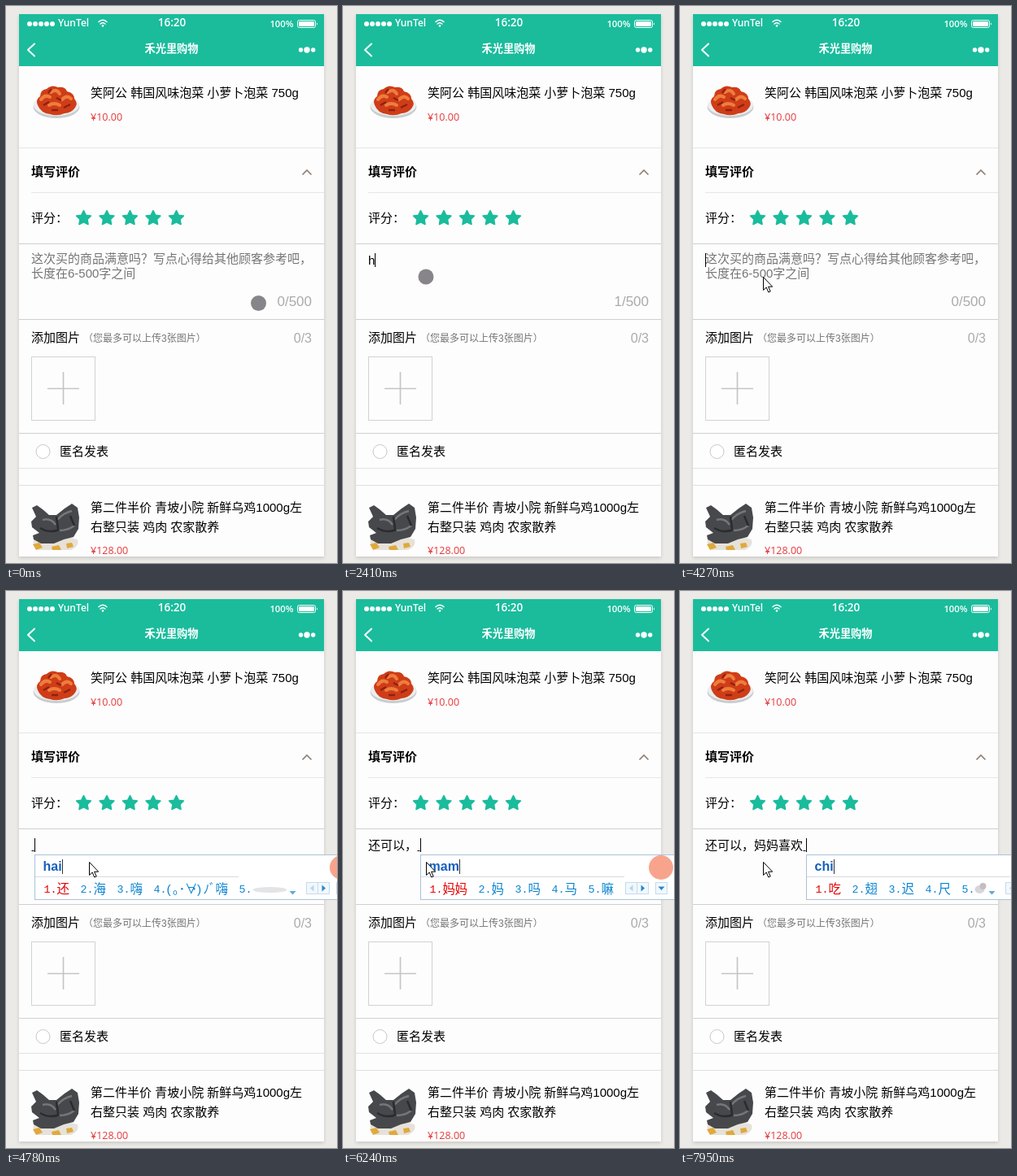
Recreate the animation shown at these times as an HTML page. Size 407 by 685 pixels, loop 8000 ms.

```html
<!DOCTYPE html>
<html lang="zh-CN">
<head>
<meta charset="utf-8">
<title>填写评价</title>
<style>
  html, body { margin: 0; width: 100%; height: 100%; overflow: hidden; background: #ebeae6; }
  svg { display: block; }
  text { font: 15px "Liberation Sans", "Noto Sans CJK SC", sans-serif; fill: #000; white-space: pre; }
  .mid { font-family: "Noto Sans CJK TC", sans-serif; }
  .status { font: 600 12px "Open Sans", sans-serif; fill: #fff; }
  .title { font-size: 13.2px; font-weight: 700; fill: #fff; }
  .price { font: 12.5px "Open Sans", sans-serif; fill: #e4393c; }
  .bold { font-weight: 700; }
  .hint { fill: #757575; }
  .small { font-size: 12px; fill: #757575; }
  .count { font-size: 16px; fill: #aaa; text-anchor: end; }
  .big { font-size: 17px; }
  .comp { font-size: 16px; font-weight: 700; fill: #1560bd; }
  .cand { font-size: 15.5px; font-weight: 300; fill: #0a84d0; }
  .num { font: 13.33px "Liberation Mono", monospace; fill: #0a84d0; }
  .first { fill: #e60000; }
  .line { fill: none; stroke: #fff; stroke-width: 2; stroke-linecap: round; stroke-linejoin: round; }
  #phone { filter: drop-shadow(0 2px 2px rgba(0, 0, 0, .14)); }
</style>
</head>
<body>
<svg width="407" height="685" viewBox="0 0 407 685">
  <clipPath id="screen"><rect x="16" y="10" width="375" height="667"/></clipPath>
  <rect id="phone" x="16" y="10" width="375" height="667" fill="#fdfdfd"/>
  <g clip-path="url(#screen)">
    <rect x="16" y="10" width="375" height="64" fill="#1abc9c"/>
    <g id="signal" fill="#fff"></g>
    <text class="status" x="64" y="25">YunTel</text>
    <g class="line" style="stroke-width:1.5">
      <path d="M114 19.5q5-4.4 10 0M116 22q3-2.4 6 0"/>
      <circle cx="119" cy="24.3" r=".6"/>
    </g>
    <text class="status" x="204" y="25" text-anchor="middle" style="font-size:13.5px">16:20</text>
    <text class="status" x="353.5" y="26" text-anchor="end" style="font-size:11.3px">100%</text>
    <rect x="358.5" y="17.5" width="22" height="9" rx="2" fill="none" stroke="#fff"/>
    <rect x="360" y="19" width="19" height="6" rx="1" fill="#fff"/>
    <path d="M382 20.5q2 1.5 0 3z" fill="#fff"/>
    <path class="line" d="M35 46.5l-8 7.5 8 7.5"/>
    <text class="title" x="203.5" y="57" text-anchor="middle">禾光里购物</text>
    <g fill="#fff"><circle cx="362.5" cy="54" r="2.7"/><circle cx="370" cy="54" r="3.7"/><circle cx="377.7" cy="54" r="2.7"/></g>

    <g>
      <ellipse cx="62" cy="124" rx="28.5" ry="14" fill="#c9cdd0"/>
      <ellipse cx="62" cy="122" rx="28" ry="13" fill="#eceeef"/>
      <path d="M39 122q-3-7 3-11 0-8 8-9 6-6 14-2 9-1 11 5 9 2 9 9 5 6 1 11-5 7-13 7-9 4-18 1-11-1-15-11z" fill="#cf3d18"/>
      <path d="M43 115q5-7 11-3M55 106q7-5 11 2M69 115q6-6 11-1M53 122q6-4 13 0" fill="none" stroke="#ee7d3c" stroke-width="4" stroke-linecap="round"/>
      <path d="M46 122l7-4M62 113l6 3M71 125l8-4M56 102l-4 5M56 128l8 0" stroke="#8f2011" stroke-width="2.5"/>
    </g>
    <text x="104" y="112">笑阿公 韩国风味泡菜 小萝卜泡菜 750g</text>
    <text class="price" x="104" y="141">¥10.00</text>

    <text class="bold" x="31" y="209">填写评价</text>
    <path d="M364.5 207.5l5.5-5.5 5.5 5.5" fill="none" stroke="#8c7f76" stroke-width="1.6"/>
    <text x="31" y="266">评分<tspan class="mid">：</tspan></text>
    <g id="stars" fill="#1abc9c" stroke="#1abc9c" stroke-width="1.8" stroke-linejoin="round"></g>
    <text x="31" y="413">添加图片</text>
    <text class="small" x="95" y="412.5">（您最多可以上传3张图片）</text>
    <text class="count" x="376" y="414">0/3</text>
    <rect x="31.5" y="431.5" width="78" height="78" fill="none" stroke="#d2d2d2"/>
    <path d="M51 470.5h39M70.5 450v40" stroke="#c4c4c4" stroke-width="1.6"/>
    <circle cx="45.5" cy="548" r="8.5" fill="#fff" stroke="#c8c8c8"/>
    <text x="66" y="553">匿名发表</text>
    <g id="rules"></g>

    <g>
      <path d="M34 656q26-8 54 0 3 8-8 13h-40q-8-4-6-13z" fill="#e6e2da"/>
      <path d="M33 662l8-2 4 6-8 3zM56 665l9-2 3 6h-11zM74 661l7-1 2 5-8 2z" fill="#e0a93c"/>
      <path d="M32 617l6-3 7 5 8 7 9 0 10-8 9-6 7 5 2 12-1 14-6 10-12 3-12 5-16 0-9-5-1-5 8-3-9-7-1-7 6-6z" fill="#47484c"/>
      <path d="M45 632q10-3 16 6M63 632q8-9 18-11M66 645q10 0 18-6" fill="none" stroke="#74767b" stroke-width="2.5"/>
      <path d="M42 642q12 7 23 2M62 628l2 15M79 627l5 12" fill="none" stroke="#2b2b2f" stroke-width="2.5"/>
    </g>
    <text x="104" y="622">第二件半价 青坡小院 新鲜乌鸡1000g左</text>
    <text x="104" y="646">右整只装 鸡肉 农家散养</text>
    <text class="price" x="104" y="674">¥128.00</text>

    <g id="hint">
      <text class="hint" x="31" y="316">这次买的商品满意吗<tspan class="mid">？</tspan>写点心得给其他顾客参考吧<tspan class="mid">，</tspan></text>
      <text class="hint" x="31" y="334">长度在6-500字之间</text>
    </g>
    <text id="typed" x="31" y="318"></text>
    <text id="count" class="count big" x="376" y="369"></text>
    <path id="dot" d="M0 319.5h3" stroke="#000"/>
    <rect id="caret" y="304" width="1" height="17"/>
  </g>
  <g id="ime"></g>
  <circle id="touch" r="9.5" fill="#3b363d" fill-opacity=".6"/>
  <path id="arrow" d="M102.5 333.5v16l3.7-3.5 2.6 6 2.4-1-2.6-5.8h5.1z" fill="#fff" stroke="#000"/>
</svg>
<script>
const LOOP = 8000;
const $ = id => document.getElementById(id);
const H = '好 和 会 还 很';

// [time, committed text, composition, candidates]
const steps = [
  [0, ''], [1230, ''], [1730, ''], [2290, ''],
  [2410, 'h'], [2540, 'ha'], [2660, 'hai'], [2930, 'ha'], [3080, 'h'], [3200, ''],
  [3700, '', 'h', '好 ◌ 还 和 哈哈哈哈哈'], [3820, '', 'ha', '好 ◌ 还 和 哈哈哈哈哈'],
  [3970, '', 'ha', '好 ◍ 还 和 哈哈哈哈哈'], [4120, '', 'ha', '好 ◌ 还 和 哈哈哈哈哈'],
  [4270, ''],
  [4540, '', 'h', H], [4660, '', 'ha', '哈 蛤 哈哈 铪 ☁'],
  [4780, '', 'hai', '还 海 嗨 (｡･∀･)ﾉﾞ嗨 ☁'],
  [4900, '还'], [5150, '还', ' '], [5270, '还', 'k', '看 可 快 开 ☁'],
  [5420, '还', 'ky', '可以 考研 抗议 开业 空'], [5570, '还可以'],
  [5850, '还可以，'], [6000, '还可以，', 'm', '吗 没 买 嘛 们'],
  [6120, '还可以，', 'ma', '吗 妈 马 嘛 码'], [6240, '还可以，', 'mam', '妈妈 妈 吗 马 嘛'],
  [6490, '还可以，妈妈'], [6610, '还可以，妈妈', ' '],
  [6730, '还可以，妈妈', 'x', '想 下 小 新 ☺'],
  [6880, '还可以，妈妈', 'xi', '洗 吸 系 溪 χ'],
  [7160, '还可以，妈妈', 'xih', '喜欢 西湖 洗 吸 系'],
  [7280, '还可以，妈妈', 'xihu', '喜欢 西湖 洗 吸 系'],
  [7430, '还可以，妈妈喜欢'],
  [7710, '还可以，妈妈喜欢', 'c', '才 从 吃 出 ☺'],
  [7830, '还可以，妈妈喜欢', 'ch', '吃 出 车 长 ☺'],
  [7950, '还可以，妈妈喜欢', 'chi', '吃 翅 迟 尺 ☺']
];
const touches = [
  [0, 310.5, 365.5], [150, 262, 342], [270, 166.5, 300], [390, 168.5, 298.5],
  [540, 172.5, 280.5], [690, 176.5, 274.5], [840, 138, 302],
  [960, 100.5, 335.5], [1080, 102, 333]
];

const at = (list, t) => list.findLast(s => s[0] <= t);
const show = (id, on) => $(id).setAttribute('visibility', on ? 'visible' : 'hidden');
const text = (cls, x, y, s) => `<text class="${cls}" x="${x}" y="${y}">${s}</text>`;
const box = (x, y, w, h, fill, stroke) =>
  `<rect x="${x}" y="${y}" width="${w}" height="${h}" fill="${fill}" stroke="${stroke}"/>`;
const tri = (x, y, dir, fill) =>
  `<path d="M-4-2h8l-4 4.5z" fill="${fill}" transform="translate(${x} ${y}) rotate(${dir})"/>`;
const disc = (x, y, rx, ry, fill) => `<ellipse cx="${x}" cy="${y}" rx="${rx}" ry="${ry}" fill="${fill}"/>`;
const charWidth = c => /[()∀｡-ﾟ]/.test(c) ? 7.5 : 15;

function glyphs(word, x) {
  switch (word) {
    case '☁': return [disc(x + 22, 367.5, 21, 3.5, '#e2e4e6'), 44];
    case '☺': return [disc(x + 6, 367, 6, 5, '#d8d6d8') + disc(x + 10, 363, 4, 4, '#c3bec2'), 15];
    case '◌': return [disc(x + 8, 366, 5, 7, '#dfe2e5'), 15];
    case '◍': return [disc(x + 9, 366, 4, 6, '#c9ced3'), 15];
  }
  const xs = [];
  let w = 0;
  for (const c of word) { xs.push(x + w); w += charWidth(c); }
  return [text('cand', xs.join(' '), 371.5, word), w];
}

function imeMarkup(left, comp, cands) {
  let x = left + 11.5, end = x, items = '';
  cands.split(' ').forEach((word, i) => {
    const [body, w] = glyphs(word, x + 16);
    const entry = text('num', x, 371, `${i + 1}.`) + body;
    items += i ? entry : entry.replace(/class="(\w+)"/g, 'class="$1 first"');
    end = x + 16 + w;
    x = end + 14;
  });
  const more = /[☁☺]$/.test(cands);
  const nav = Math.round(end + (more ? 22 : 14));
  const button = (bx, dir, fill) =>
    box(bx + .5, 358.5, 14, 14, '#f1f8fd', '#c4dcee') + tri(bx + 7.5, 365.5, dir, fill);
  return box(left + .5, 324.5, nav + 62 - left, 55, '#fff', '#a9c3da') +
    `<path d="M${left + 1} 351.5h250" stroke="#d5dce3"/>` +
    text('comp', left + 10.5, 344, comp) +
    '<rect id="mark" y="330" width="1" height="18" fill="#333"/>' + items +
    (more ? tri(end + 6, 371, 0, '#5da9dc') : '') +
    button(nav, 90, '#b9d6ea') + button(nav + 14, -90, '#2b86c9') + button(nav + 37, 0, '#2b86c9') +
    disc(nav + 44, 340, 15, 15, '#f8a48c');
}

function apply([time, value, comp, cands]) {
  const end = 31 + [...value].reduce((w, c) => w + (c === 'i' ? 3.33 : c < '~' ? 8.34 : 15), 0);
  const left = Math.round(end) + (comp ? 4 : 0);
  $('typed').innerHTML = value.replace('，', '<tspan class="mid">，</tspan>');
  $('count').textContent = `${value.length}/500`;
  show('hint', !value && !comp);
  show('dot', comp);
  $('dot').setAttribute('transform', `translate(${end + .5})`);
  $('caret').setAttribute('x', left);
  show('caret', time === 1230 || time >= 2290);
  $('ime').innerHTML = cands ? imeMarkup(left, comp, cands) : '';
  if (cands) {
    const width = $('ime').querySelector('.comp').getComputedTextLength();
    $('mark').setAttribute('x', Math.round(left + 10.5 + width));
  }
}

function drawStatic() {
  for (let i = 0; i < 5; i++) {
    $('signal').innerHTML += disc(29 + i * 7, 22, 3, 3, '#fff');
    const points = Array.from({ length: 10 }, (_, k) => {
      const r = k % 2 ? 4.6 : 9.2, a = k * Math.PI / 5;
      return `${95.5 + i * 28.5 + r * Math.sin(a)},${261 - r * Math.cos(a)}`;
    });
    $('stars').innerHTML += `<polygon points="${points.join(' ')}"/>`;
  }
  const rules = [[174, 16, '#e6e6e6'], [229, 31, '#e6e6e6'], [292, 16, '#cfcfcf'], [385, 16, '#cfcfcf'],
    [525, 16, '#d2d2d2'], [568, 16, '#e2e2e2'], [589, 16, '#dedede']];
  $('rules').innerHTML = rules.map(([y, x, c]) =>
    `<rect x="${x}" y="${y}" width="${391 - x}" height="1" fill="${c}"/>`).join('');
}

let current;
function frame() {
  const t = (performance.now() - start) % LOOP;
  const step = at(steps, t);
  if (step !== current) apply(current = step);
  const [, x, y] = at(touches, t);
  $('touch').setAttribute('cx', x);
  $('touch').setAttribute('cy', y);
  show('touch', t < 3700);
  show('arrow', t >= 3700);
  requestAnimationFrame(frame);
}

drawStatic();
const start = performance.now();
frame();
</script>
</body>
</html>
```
...
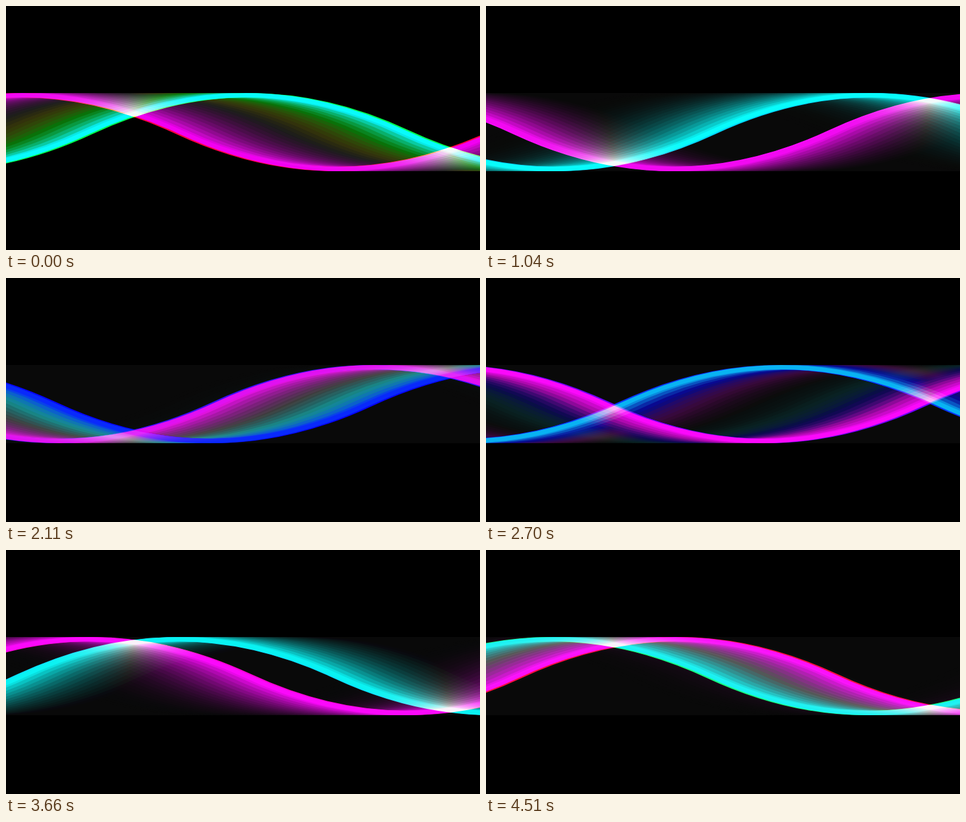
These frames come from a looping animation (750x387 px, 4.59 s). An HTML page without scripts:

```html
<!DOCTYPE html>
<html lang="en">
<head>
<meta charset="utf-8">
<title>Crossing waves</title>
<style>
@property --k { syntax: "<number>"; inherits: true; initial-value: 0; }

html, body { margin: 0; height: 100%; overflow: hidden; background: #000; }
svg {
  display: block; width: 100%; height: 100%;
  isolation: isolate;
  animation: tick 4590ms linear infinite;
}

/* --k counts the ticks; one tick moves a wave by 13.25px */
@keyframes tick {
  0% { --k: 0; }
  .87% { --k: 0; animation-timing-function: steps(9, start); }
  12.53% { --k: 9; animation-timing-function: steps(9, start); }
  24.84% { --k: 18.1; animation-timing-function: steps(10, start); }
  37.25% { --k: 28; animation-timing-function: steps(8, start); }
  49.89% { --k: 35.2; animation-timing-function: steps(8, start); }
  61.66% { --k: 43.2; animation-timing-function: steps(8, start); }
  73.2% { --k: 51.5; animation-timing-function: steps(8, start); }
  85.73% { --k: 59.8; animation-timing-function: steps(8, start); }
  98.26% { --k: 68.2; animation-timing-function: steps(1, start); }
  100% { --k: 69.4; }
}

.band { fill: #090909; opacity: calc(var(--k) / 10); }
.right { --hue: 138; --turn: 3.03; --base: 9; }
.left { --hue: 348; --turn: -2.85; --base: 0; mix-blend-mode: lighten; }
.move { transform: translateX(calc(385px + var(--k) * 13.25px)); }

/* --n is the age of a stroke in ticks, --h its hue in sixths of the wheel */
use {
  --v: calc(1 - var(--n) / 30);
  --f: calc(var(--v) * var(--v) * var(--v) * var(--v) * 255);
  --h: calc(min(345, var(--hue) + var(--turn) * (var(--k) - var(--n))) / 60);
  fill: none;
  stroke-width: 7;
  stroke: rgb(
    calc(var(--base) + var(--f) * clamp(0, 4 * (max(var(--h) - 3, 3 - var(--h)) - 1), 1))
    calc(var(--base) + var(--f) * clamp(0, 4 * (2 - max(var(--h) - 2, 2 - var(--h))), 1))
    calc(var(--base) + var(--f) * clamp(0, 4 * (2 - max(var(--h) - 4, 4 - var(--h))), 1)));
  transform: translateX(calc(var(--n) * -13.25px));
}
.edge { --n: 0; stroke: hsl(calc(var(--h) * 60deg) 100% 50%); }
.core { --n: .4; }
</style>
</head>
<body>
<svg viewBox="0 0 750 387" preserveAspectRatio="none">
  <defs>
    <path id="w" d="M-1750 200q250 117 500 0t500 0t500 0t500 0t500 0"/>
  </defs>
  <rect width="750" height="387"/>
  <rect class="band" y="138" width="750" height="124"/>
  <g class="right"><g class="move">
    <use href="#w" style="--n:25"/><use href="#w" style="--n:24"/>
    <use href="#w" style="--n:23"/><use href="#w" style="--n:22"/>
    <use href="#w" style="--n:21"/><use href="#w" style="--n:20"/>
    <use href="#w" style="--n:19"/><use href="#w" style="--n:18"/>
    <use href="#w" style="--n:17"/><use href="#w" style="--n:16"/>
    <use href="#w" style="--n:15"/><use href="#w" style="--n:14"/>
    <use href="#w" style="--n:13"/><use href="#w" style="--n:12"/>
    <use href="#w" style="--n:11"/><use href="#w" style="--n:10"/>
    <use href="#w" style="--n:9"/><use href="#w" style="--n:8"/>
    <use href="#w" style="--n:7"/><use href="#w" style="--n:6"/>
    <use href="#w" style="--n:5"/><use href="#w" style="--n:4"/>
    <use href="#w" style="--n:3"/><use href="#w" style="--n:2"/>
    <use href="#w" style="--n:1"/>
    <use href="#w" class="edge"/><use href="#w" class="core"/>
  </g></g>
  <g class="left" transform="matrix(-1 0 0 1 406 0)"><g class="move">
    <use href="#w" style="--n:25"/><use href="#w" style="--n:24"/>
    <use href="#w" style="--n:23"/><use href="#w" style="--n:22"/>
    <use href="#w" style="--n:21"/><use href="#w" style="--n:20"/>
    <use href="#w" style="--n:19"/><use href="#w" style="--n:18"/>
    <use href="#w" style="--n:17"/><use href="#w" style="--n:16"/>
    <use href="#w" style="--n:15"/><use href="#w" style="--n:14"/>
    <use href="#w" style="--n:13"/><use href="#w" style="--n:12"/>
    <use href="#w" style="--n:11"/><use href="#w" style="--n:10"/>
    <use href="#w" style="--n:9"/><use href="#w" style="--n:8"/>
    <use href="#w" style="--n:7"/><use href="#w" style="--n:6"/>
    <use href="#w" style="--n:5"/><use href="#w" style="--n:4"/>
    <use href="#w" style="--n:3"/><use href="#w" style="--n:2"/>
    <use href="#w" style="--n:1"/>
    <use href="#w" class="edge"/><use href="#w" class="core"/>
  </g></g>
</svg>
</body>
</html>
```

■ **Exercise goal**
Pull out every line above that holds the word "calc".

■ **Solution**
.band { fill: #090909; opacity: calc(var(--k) / 10); }
.move { transform: translateX(calc(385px + var(--k) * 13.25px)); }
  --v: calc(1 - var(--n) / 30);
  --f: calc(var(--v) * var(--v) * var(--v) * var(--v) * 255);
  --h: calc(min(345, var(--hue) + var(--turn) * (var(--k) - var(--n))) / 60);
    calc(var(--base) + var(--f) * clamp(0, 4 * (max(var(--h) - 3, 3 - var(--h)) - 1), 1))
    calc(var(--base) + var(--f) * clamp(0, 4 * (2 - max(var(--h) - 2, 2 - var(--h))), 1))
    calc(var(--base) + var(--f) * clamp(0, 4 * (2 - max(var(--h) - 4, 4 - var(--h))), 1)));
  transform: translateX(calc(var(--n) * -13.25px));
.edge { --n: 0; stroke: hsl(calc(var(--h) * 60deg) 100% 50%); }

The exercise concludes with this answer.